Personal injury lawsuits involving Nexium, Prilosec, PrevAcid and other proton pump inhibitors continue to mount in jurisdictions around the country, with nearly 14,000 kidney injury claims now pending in the federal multidistrict litigation underway in the U.S. District Court, District of New Jersey.
According to a Joint Status Report filed with the Court on April 17th, more than 200 similar proton pump inhibitor lawsuits have been filed in various state courts, including:
While all in-person proceedings are currently on hold due to the global coronavirus pandemic, the federal litigation was scheduled to convene its regular monthly Status Conference on April 22nd via video conference. Matters on the agenda include updates on the Bellwether Trial Pool and discovery.
The vast majority of proton pump inhibitor lawsuits currently pending in the District of New Jersey were filed on behalf of individuals who allegedly suffered kidney failure and other renal complications due to the long-term use of Nexium Prilosec, PrevAcid, Protonix, and Dexilant.
These heart burn medications are among the most popular drugs in the world. But while they are only indicated for short-term use, research suggests that many people take proton pump inhibitors for inappropriate indications and for far longer than current guidelines recommend. Other studies have suggested long-term proton pump inhibitor use may increase the risk for kidney complications, gastric cancer, heart attacks and stroke, dementia, fractures, and certain vitamin and mineral deficiencies.
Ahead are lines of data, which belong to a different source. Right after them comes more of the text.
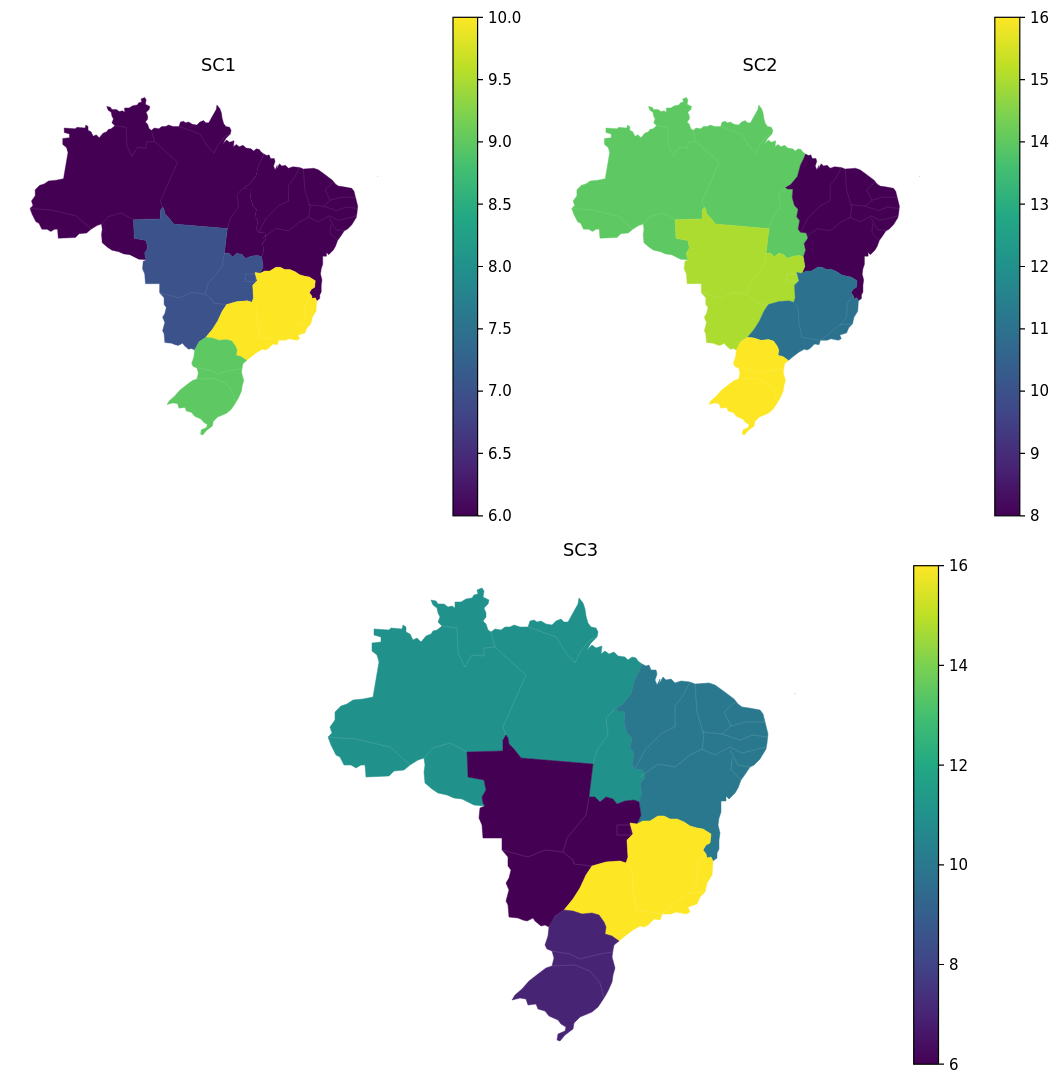
<!DOCTYPE html>
<html lang="en">
<head>
<meta charset="utf-8">
<title>Brazil regions by scenario: SC1, SC2, SC3</title>
<style>
:root {
  --v0: #440154; --v10: #482475; --v25: #3b528b; --v375: #2c728e; --v40: #2a788e;
  --v50: #21918c; --v75: #5ec962; --v875: #addc30; --v100: #fde725;
  --ink: #000; --paper: #fff;
}
html, body { margin: 0; background: var(--paper); overflow: hidden; }
svg { display: block; width: 1060px; height: 1084px; }
text { font-family: "DejaVu Sans", sans-serif; fill: var(--ink); }
.title { font-size: 17.8px; text-anchor: middle; }
.labels { font-size: 15px; }
.bar { fill: url(#viridis); stroke: var(--ink); stroke-width: 1.2; }
.ticks { stroke: var(--ink); stroke-width: 1.2; fill: none; }
.region { stroke-width: .5; stroke-linejoin: round; }
.north { fill: var(--north); stroke: var(--north); }
.northeast { fill: var(--northeast); stroke: var(--northeast); }
.midwest { fill: var(--midwest); stroke: var(--midwest); }
.southeast { fill: var(--southeast); stroke: var(--southeast); }
.south { fill: var(--south); stroke: var(--south); }
.states { fill: none; stroke: #fff; stroke-width: .7; stroke-opacity: .17; stroke-linejoin: round; }
.islet { fill: #ccc; }
.sc1 { --north: var(--v0); --northeast: var(--v0); --midwest: var(--v25); --southeast: var(--v100); --south: var(--v75); }
.sc2 { --north: var(--v75); --northeast: var(--v0); --midwest: var(--v875); --southeast: var(--v375); --south: var(--v100); }
.sc3 { --north: var(--v50); --northeast: var(--v40); --midwest: var(--v0); --southeast: var(--v100); --south: var(--v10); }
</style>
</head>
<body>
<svg viewBox="0 0 1060 1084" xmlns="http://www.w3.org/2000/svg">
  <defs>
    <linearGradient id="viridis" x1="0" y1="1" x2="0" y2="0">
      <stop offset="0" stop-color="#440154"/>
      <stop offset=".1" stop-color="#482475"/>
      <stop offset=".2" stop-color="#414487"/>
      <stop offset=".3" stop-color="#355f8d"/>
      <stop offset=".4" stop-color="#2a788e"/>
      <stop offset=".5" stop-color="#21918c"/>
      <stop offset=".6" stop-color="#22a884"/>
      <stop offset=".7" stop-color="#44bf70"/>
      <stop offset=".8" stop-color="#7ad151"/>
      <stop offset=".9" stop-color="#bddf26"/>
      <stop offset="1" stop-color="#fde725"/>
    </linearGradient>
    <g id="brazil">
      <path class="region north" d="M328 737L332 733 330 727 335 720 335 712 341 706 347 704 353 700 363 699 373 697 379 662 377 655 372 651 372 643 381 642 381 637 374 635 374 629 389 630 391 628 402 629 403 625 406 627 406 632 410 634 413 640 417 638 421 642 426 636 431 634 433 631 437 630 442 626 438 622 440 617 438 613 437 608 433 605 431 600 436 601 438 604 444 604 448 607 452 606 455 608 455 602 461 602 466 599 472 598 474 595 478 594 477 590 482 588 484 591 483 597 489 600 488 604 484 608 486 613 486 617 483 621 486 624 488 630 491 632 495 629 501 630 505 627 510 627 514 625 520 627 528 627 530 621 534 620 537 622 541 621 546 624 552 625 556 621 561 619 564 622 568 622 573 613 578 604 579 598 583 603 585 609 586 616 588 623 591 627 596 628 598 632 597 637 591 643 587 650 592 645 596 648 602 646 601 654 605 651 609 654 614 652 618 656 625 657 628 660 632 657 636 658 638 661 642 664 639 671 635 679 631 694 622 705 615 709 618 711 625 711 624 722 627 733 632 738 630 748 634 753 632 765 635 769 643 770 645 777 640 784 642 793 639 802 634 800 625 801 617 804 613 799 606 797 600 802 595 797 589 797 591 780 593 764 521 758 514 749 509 744 508 738 506 735 503 740 503 751 467 752 468 777 484 780 486 790 482 797 483 803 485 806 474 805 462 799 454 798 447 795 438 793 432 789 425 783 424 772 425 765 424 758 418 760 410 765 404 770 394 771 389 776 366 777 365 765 361 765 356 768 351 765 344 765 340 757 336 755 331 745Z"/>
      <path class="region northeast" d="M642 664L646 666 649 665 651 670 656 670 657 674 655 680 657 685 660 679 659 684 663 677 666 680 671 679 675 683 681 681 690 682 695 684 709 683 715 685 722 690 734 699 738 704 742 707 749 708 760 710 763 714 765 722 768 734 767 743 766 749 760 759 754 765 750 767 746 773 741 780 738 788 735 793 729 799 726 796 726 801 721 801 721 812 719 818 718 825 720 833 719 840 719 849 717 853 717 858 713 861 711 857 707 858 706 854 703 850 706 845 710 843 711 834 703 829 697 828 690 826 684 822 677 819 670 819 664 816 658 816 650 821 643 821 637 824 641 815 639 802 642 793 640 784 645 777 643 770 635 769 632 765 634 753 630 748 632 738 627 733 624 722 625 711 618 711 615 709 622 705 631 694 635 679 639 671Z"/>
      <path class="region midwest" d="M506 735L508 738 509 744 514 749 521 758 593 764 591 780 589 797 595 797 600 802 606 797 613 799 617 804 625 801 634 800 639 802 641 815 637 824 630 823 633 834 627 840 628 857 626 863 620 861 606 862 592 866 586 875 580 888 573 899 564 910 555 916 549 927 545 925 541 926 535 921 533 918 527 921 523 920 518 918 509 917 508 905 506 901 509 890 506 883 509 878 511 870 508 866 508 857 502 850 502 838 483 838 482 825 479 818 480 808 485 806 483 803 482 797 486 790 484 780 468 777 467 752 503 751 503 740Z"/>
      <path class="region southeast" d="M637 824L643 821 650 821 658 816 664 816 670 819 677 819 684 822 690 826 697 828 703 829 711 834 710 843 706 845 703 850 706 854 707 858 711 857 713 861 712 875 707 883 705 892 700 897 697 904 688 907 690 912 686 914 676 912 671 914 662 914 660 920 654 919 648 925 644 927 640 926 633 930 625 936 619 941 612 936 605 934 606 927 604 922 599 915 592 913 582 914 573 911 564 910 573 899 580 888 586 875 592 866 606 862 620 861 626 863 628 857 627 840 633 834 630 823Z"/>
      <path class="region south" d="M564 910L573 911 582 914 592 913 599 915 604 922 606 927 605 934 612 936 619 941 614 945 613 950 612 957 615 968 613 975 612 982 608 991 604 998 598 1007 592 1012 580 1017 574 1023 573 1029 565 1035 560 1041 557 1040 558 1034 565 1031 566 1027 561 1024 558 1020 549 1016 545 1011 538 1009 536 1004 528 1005 526 999 520 998 512 1000 515 995 522 989 529 981 538 974 546 968 552 966 554 958 552 951 547 949 545 945 548 936 549 927 555 916Z"/>
      <path class="states" d="M328 737L356 739 390 747 410 765M424 758L433 748 450 743 467 752M442 626L457 628 458 653 465 667 472 655 484 656 484 648 495 647 526 675 503 727 506 735M495 647L491 632M528 627L545 633 556 637 566 653 575 663 580 652 590 640 597 637M615 709L606 718 608 735 597 750 593 764"/>
      <path class="states" d="M589 797L586 815 567 838 563 852 545 850 528 857 502 850M563 852L573 860 574 864 592 866M617 825H631V835H617ZM626 863L632 870 633 890 637 910 662 914M662 914L688 893 697 883 698 864 706 854M688 893L705 892"/>
      <path class="states" d="M552 951L570 954 580 959 595 955 612 952M552 966L575 965 590 971 600 983 604 998"/>
      <path class="states" d="M635 769L645 750 662 733 675 727 675 706 682 697 690 682M640 777L658 764 675 767 690 755 702 749 704 735 697 712 695 684M702 732L722 734 731 726 724 712 735 702M731 726L745 722 765 722M722 734L740 740 752 735 767 737M702 749L715 755 730 747 742 753 766 747M730 750L738 765 750 767M732 758L731 770 741 780"/>
      <circle class="islet" cx="795" cy="694" r=".7"/>
    </g>
    <path id="nine-ticks" class="ticks" d="M0 0H5M0 62.3H5M0 124.6H5M0 186.9H5M0 249.2H5M0 311.5H5M0 373.8H5M0 436.1H5M0 498.5H5"/>
  </defs>

  <g id="panel-sc1">
    <text class="title" x="218.5" y="71">SC1</text>
    <use class="sc1" href="#brazil" transform="translate(-214.4 -340.6) scale(.745)"/>
    <rect class="bar" x="453" y="17.3" width="24.6" height="498.5"/>
    <use href="#nine-ticks" x="478" y="17.3"/>
    <g class="labels">
      <text x="488" y="23">10.0</text>
      <text x="488" y="85">9.5</text>
      <text x="488" y="147">9.0</text>
      <text x="488" y="210">8.5</text>
      <text x="488" y="272">8.0</text>
      <text x="488" y="334">7.5</text>
      <text x="488" y="396">7.0</text>
      <text x="488" y="459">6.5</text>
      <text x="488" y="521">6.0</text>
    </g>
  </g>

  <g id="panel-sc2">
    <text class="title" x="760" y="71">SC2</text>
    <use class="sc2" href="#brazil" transform="translate(327.3 -340.6) scale(.745)"/>
    <rect class="bar" x="994.8" y="17.3" width="25" height="498.5"/>
    <use href="#nine-ticks" x="1020" y="17.3"/>
    <g class="labels">
      <text x="1030" y="23">16</text>
      <text x="1030" y="85">15</text>
      <text x="1030" y="147">14</text>
      <text x="1030" y="210">13</text>
      <text x="1030" y="272">12</text>
      <text x="1030" y="334">11</text>
      <text x="1030" y="396">10</text>
      <text x="1030" y="459">9</text>
      <text x="1030" y="521">8</text>
    </g>
  </g>

  <g id="panel-sc3">
    <text class="title" x="580.5" y="556">SC3</text>
    <use class="sc3" href="#brazil"/>
    <rect class="bar" x="913.7" y="565.7" width="24.8" height="498.5"/>
    <path class="ticks" d="M939 565.7h5M939 665.4h5M939 765.1h5M939 864.8h5M939 964.5h5M939 1064.2h5"/>
    <g class="labels">
      <text x="949" y="571">16</text>
      <text x="949" y="671">14</text>
      <text x="949" y="771">12</text>
      <text x="949" y="870">10</text>
      <text x="949" y="970">8</text>
      <text x="949" y="1070">6</text>
    </g>
  </g>
</svg>
</body>
</html>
Plaintiffs pursuing proton pump inhibitor lawsuits claim the manufacturers of Nexium and similar drugs have long known of their products’ potential to harm the kidneys, but purposely concealed this information and failed to provide adequate warnings to the public.
The federal litigation is tentatively scheduled to convene its first bellwether trial in November 2021. As test cases, verdicts in these trials could provide insight into how future juries might decide similar proton pump inhibitor lawsuits.